Honda Motor Co. CFO Fumihiko Ike said that exports from Japan to the U.S. have resulted to losses and so it is now allocating shipments to the U.S. Ike clarified though that Honda won’t terminate all the shipments of vehicles that have imported nameplates such as the Fit subcompact and the Insight and CR-Z hybrids.
However, he said that Honda has to lessen the effects of these shipments on the balance sheet. This implies that in several cases, dealers would get fewer vehicles than they had wanted. Honda believes that the long-term solution would be to transfer production to North America and to purchase more components there, such as those used for hybrid powertrains.

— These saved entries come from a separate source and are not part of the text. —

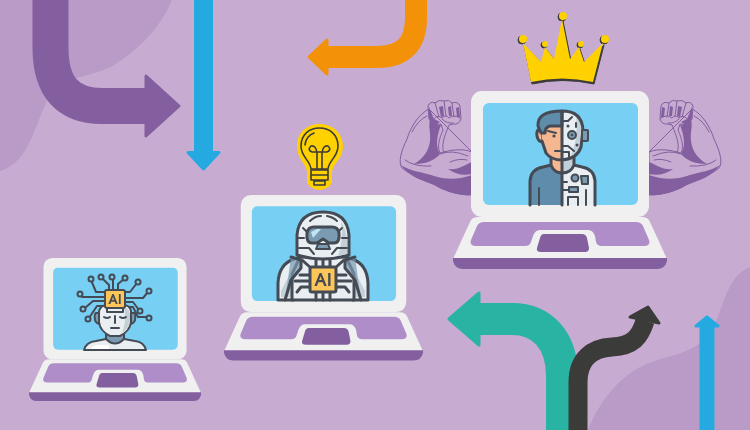
<!DOCTYPE html>
<html lang="en">
<head>
<meta charset="utf-8">
<title>AI laptops growing stronger</title>
<style>
:root{--lilac:#c8abd0;--lilac-deep:#ba9bc8;--purple:#835fa0;--violet:#ae8dc9;--white:#f0f0f1;--sky:#78cff4;--blue:#25a9e1;--orange:#f39208;--teal:#29b3a3;--charcoal:#3b3b3a;--yellow:#ffd100;--ink:#454b54;--steel:#7b9bb2;--pale:#e8eef1;--chip:#fcc659;--skin:#f5b78f;--denim:#5f8caa}
html,body{margin:0;height:100%;overflow:hidden}
body{background:var(--lilac)}
.canvas{display:block;width:750px;height:430px}
.blob{fill:var(--lilac-deep)}
.bend{fill:none;stroke-linejoin:round}
.head{stroke-width:3;stroke-linejoin:round}
.case{fill:var(--white)}
.display{fill:var(--sky)}
.keys{fill:var(--violet)}
.dark{fill:var(--purple)}
.muscle{fill:var(--lilac);stroke:var(--purple);stroke-width:1}
.crease{fill:none;stroke:var(--purple);stroke-width:1;stroke-linecap:round}
.ink{stroke:var(--ink);stroke-width:3;stroke-linejoin:round;stroke-linecap:round}
.thin{stroke:var(--ink);stroke-width:2;stroke-linejoin:round;stroke-linecap:round}
.none{fill:none}.pale{fill:var(--pale)}.steel{fill:var(--steel)}.chip{fill:var(--chip)}.skin{fill:var(--skin)}.denim{fill:var(--denim)}.dot{fill:var(--ink)}
.shade{fill:#c3d0d8}
.label{font-family:"TeX Gyre Adventor",Inter,sans-serif;font-weight:700;fill:var(--ink);text-anchor:middle}
</style>
</head>
<body>
<svg class="canvas" viewBox="0 0 750 430" role="img" aria-label="Three laptops of growing size showing AI characters, with arrows, a light bulb, a crown and strong arms">
<defs>
  <g id="laptop">
    <rect class="case" x="18" width="178" height="126" rx="11"/>
    <rect class="display" x="30" y="12" width="155" height="102" rx="6"/>
    <path class="case" d="M25 126H189Q195 126 197 131L214 168H0L17 131Q19 126 25 126Z"/>
    <path class="dark" d="M0 167H214V170Q212 178 204 178H10Q2 178 0 170Z"/>
    <path class="keys" d="M31 131H183Q188 131 190 135L196 149Q198 155 191 155H149Q144 155 143 151L142 145Q140 139 135 139H87Q82 139 80 145L78 151Q77 155 72 155H23Q16 155 18 149L24 135Q26 131 31 131Z"/>
    <path class="dark" d="M91 143H129Q133 143 134 147L136 157Q136 161 132 161H88Q83 161 84 157L87 147Q88 143 91 143Z"/>
  </g>
  <g id="strong-arm">
    <path class="muscle" d="M472 152C462 148 450 150 440 153C437 147 439 139 443 130L441 124C436 126 431 123 429 119L428 106Q430 101 435 103Q439 99 444 101Q449 99 452 103Q458 101 460 106L461 119Q459 125 453 124L449 125C444 137 441 146 444 153M429 109C419 114 411 126 407 139C401 151 398 163 402 168C413 177 424 178 434 184C445 191 458 195 472 195V152Z"/>
    <path class="dark" d="M401 165C410 171 421 172 431 175C448 181 460 179 472 175V195C457 196 444 191 434 185C422 180 409 177 401 165Z"/>
    <path class="dark" d="M430 120Q434 126 441 125C437 135 435 146 440 154C434 161 425 164 414 164C424 158 429 150 430 141C431 132 428 126 430 120Z"/>
    <path class="dark" d="M472 162C464 165 460 170 448 169C455 174 463 176 472 174Z"/>
    <path class="dark" d="M429 107L434 119L440 122L436 125Q430 123 429 118Z"/>
    <path class="crease" d="M435 103L439 117M444 101L446 116M452 103L454 117M434 119Q438 114 442 118Q446 114 449 118Q454 114 460 118M442 119Q447 124 453 123M405 160Q414 167 431 166M440 154Q452 149 468 156M412 132Q418 120 427 116M450 162Q459 158 467 160"/>
    <path class="dark" d="M439 107L443 106L444 116L441 117ZM448 107L451 106L452 116L449 116ZM456 108L459 107L460 117L457 117Z"/>
  </g>
  <path id="crown-shape" d="M531 82L523 43L541 62L545 47L554 59L562 19L570 59L579 47L584 62L603 43L593 82Q562 75 531 82Z"/>
  <g id="crown-beads"><circle cx="522" cy="40" r="4"/><circle cx="544" cy="45" r="3"/><circle cx="562" cy="17" r="4"/><circle cx="580" cy="45" r="3"/><circle cx="604" cy="40" r="4"/></g>
</defs>

<g id="background">
  <rect width="750" height="430" fill="var(--lilac)"/>
  <path class="blob" d="M0 0H172C161 27 139 50 111 67C84 79 63 76 49 98C35 121 31 162 0 171Z"/>
  <path class="blob" d="M750 267C727 276 724 306 713 328C698 356 665 354 640 367C615 381 598 405 588 430H750Z"/>
</g>

<g id="arrows">
  <path class="bend" d="M50.500 0V48Q50.500 106 102 106H147" stroke="var(--purple)" stroke-width="36"/>
  <path class="head" d="M146 76L179 106L146 136Z" fill="var(--purple)" stroke="var(--purple)"/>
  <path class="bend" d="M203.500 0V153" stroke="var(--blue)" stroke-width="19"/>
  <path class="head" d="M188 152.500H219L203.500 169Z" fill="var(--blue)" stroke="var(--blue)"/>
  <path class="bend" d="M416 0V18Q416 57 377 57H326" stroke="var(--orange)" stroke-width="22"/>
  <path class="head" d="M327 40V74L309 57Z" fill="var(--orange)" stroke="var(--orange)"/>
  <path class="bend" d="M562 430V376C562 340 542 319 512 319H478" stroke="var(--teal)" stroke-width="32"/>
  <path class="head" d="M479 293V345L449 319Z" fill="var(--teal)" stroke="var(--teal)"/>
  <path class="bend" d="M578 430V382C578 359 592 348 612 347C633 346 640 337 645 321" stroke="var(--charcoal)" stroke-width="19"/>
  <path class="head" d="M630 317L648 307L659 323Z" fill="var(--charcoal)" stroke="var(--charcoal)"/>
  <path class="bend" d="M707 430V326" stroke="var(--blue)" stroke-width="15"/>
  <path class="head" d="M696 326H718L707 317Z" fill="var(--blue)" stroke="var(--blue)"/>
</g>

<g id="small-laptop">
  <use href="#laptop" transform="translate(29 258) scale(.804)"/>
  <g id="circuit-mind">
    <path class="thin none" d="M105 292H96L91 280M109 290V285L102 278M113 289V279M118 289V284L124 279M123 292H130L137 283M104 297H82M104 301H93L85 308M126 298H143L148 292M105 306H97L89 318M125 302H133L139 310M124 307H133L138 317H147"/>
    <g class="thin" fill="var(--sky)"><circle cx="91" cy="279" r="2.500"/><circle cx="101" cy="277" r="2.500"/><circle cx="112" cy="277" r="2.500"/><circle cx="125" cy="278" r="2.500"/><circle cx="138" cy="282" r="2.500"/><circle cx="80" cy="294" r="2.500"/><circle cx="83" cy="309" r="2.500"/><circle cx="149" cy="291" r="2.500"/><circle cx="88" cy="319" r="2.500"/><circle cx="140" cy="311" r="2.500"/><circle cx="149" cy="318" r="2.500"/></g>
    <path class="thin pale" d="M84 350Q86 342 96 341L106 339V332H124V339L135 341Q144 342 146 350Z"/>
    <path class="steel" d="M107 333H123V340Q115 348 107 340Z"/>
    <path class="thin none" d="M106 339Q115 348 124 339"/>
    <path d="M91 349Q92 345 99 345H109V349Z" fill="#fff"/>
    <path class="thin steel" d="M99 313H96Q94 314 95 320Q96 324 101 324ZM131 313H134Q136 314 135 320Q134 324 129 324Z"/>
    <path class="thin pale" d="M99 311Q101 305 107 305H123Q130 305 131 311V322Q130 331 120 336H110Q100 331 99 322Z"/>
    <path class="shade" d="M124 307Q130 309 130 316V322Q128 329 122 333Q127 321 124 307Z"/>
    <path class="thin none" d="M104 317Q107 319 110 317M120 317Q123 319 126 317M115 316V323M111 328H119M107 309V312H123V309"/>
    <rect class="thin chip" x="105" y="290" width="20" height="18" rx="2"/>
    <text class="label" x="115" y="304" font-size="13">AI</text>
  </g>
</g>

<g id="medium-laptop">
  <use href="#laptop" transform="translate(224 195) scale(.93)"/>
  <g id="robot">
    <path class="ink pale" d="M278 300V283Q279 264 294 259L309 255H337L352 259Q367 264 368 283V300H353V294H293V300Z"/>
    <path class="shade" d="M281 291L290 274L293 297H281ZM365 291L356 274L353 297H365Z"/>
    <path class="ink pale" d="M292 300V274L300 257H346L354 274V300Z"/>
    <path class="ink steel" d="M291 257L301 260V268L291 280L285 300M355 257L345 260V268L355 280L361 300" fill-opacity=".7"/>
    <path class="ink none" d="M302 260L311 268M344 260L335 268M316 258V267M323 258V267M330 258V267M309 275H300M309 281H295M309 287H301L297 292M337 275H346M337 281H351M337 287H345L349 292M316 293V300M323 293V300M330 293V300"/>
    <path class="ink pale" d="M297 255V235Q299 212 323 212T349 235V255Q323 263 297 255Z"/>
    <path class="shade" d="M341 222Q348 230 347 254L338 256Q344 239 341 222Z"/>
    <path class="ink steel" d="M307 233Q308 227 314 227H332Q338 227 339 233Q340 243 334 243H329L323 239L317 243H312Q306 243 307 233Z"/>
    <path d="M311 232L317 229H321L313 238Z" fill="#c2e5f2"/>
    <path class="thin none" d="M310 221Q315 216 321 216M327 216Q333 217 337 221M297 238H304M342 238H349M299 248H309L314 254M347 248H337L332 254M303 228L306 231M342 228L339 231"/>
    <path class="thin steel" d="M318 244H328L330 249H316Z"/>
    <rect class="ink chip" x="310" y="267" width="26" height="25" rx="2"/>
    <text class="label" x="323" y="285.500" font-size="17">AI</text>
  </g>
</g>

<g id="light-bulb">
  <path d="M319.500 124C306 124 297 134 297 146C297 159 306 163 307 172V183Q311 189 319.500 190Q328 189 332 183V172C333 163 343 159 343 146C343 134 333 124 319.500 124Z" fill="var(--yellow)"/>
  <g fill="none" stroke="var(--charcoal)" stroke-width="1.600" stroke-linecap="round" stroke-linejoin="round">
    <path d="M311 169C310 160 301 157 301 146C301 135 309 128 319.500 128S338 135 338 146C338 157 329 160 328 169Z"/>
    <path d="M317 169V153Q316 145 311 146Q307 150 312 152H327Q332 150 328 146Q323 145 322 153V169M305 145Q306 136 314 133"/>
    <path d="M311 170H328V175H311ZM311 175H328V180H311ZM314 181H325V185H314Z"/>
  </g>
</g>

<g id="large-laptop">
  <use href="#strong-arm"/>
  <use href="#strong-arm" transform="translate(1121 0) scale(-1 1)"/>
  <use href="#laptop" transform="translate(453 91)"/>
  <g id="cyborg">
    <path class="denim" d="M530 205V181Q531 169 543 167L552 165L562 171V205Z"/>
    <path class="pale" d="M562 171L573 165L582 167Q594 169 595 181V205H562Z"/>
    <path class="skin" d="M550 154H562V173Q553 172 550 165Z"/>
    <path class="shade" d="M562 155H574V165Q571 172 562 173Z"/>
    <path class="ink none" d="M530 205V181Q531 169 543 167L551 165V155M574 155V165L582 167Q594 169 595 181V205M551 165Q554 173 562 173Q571 173 574 165"/>
    <path class="thin none" d="M539 205V188M562 190H578M586 205V190M568 205V197H578V205M562 182H567"/>
    <circle class="thin steel" cx="575" cy="178" r="3.500"/>
    <path class="thin steel" d="M581 176H588V184H582ZM569 187H578V192H569Z"/>
    <path class="ink skin" d="M542 129H540Q536 130 537 136Q538 142 543 142Z"/>
    <path class="skin" d="M541 122H562V160Q551 160 546 153L542 143Z"/>
    <path class="pale" d="M562 111Q582 111 583 130L581 147Q577 159 562 160Z"/>
    <path class="shade" d="M576 116Q583 122 582 134L580 147Q576 155 570 158Q579 138 576 116Z"/>
    <path class="ink denim" d="M541 133L538 126Q537 111 562 111V126H550Q545 127 545 133Z"/>
    <path class="ink none" d="M542 141L546 153Q551 160 562 160Q577 159 581 147L583 130Q582 111 562 111V205"/>
    <rect class="thin steel" x="582" y="130" width="6" height="11" rx="1"/>
    <path class="thin none" d="M548 131L556 133M555 151H562M562 152H569V157M562 121H568L572 117M562 146H568L574 151M576 123V127"/>
    <circle class="dot" cx="554" cy="136" r="1.600"/>
    <circle class="thin steel" cx="572" cy="135" r="4"/>
    <circle class="dot" cx="572" cy="135" r="1.300"/>
    <circle class="dot" cx="568" cy="126" r="1.500"/>
    <circle class="dot" cx="577" cy="145" r="1.500"/>
  </g>
</g>

<g id="crown">
  <g fill="var(--charcoal)" transform="translate(1 2)" stroke="var(--charcoal)" stroke-linejoin="round"><use href="#crown-shape"/><use href="#crown-beads" transform="translate(-1 -2)"/></g>
  <g fill="var(--yellow)"><use href="#crown-shape"/><use href="#crown-beads" transform="translate(1 -1)"/></g>
</g>
</svg>
</body>
</html>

Ike said that export business isn’t profitable under the present exchange rate of 80 yen per dollar. He explained that the absolute number of exports to the U.S. will be declining. He said that his statement marks the first time for a Japan-based brand to admit that shipping vehicles from Japan to the U.S. is a money-losing scheme.
Since Honda doesn’t depend on exports from Japan to the U.S. as much as its rivals, it is not as exposed to losses from currency exchange rates. Currently, Honda locally produces about 85% of the vehicles that it sells in North America.
Meanwhile, its rivals Toyota Motor Corp. and Nissan Motor Co., which locally make around 70% of their North American sales volume, are hurting due to the exchange rate losses and are working swiftly to move the production of vehicles and components to North America. Ike’s statements seem to imply that rivals are being pressured to move their production to North America from Japan.
In January 2011, Nissan said that it hopes to cut in half the value of parts and volume of vehicles it ships from Japan by early 2014. Toyota is hoping to produce hybrids with locally sourced parts in North America by 2015. Honda is continuing to sell its exports in the U.S. even when it is losing money partly so that segments would remain covered and so that it will be able to keep its customers.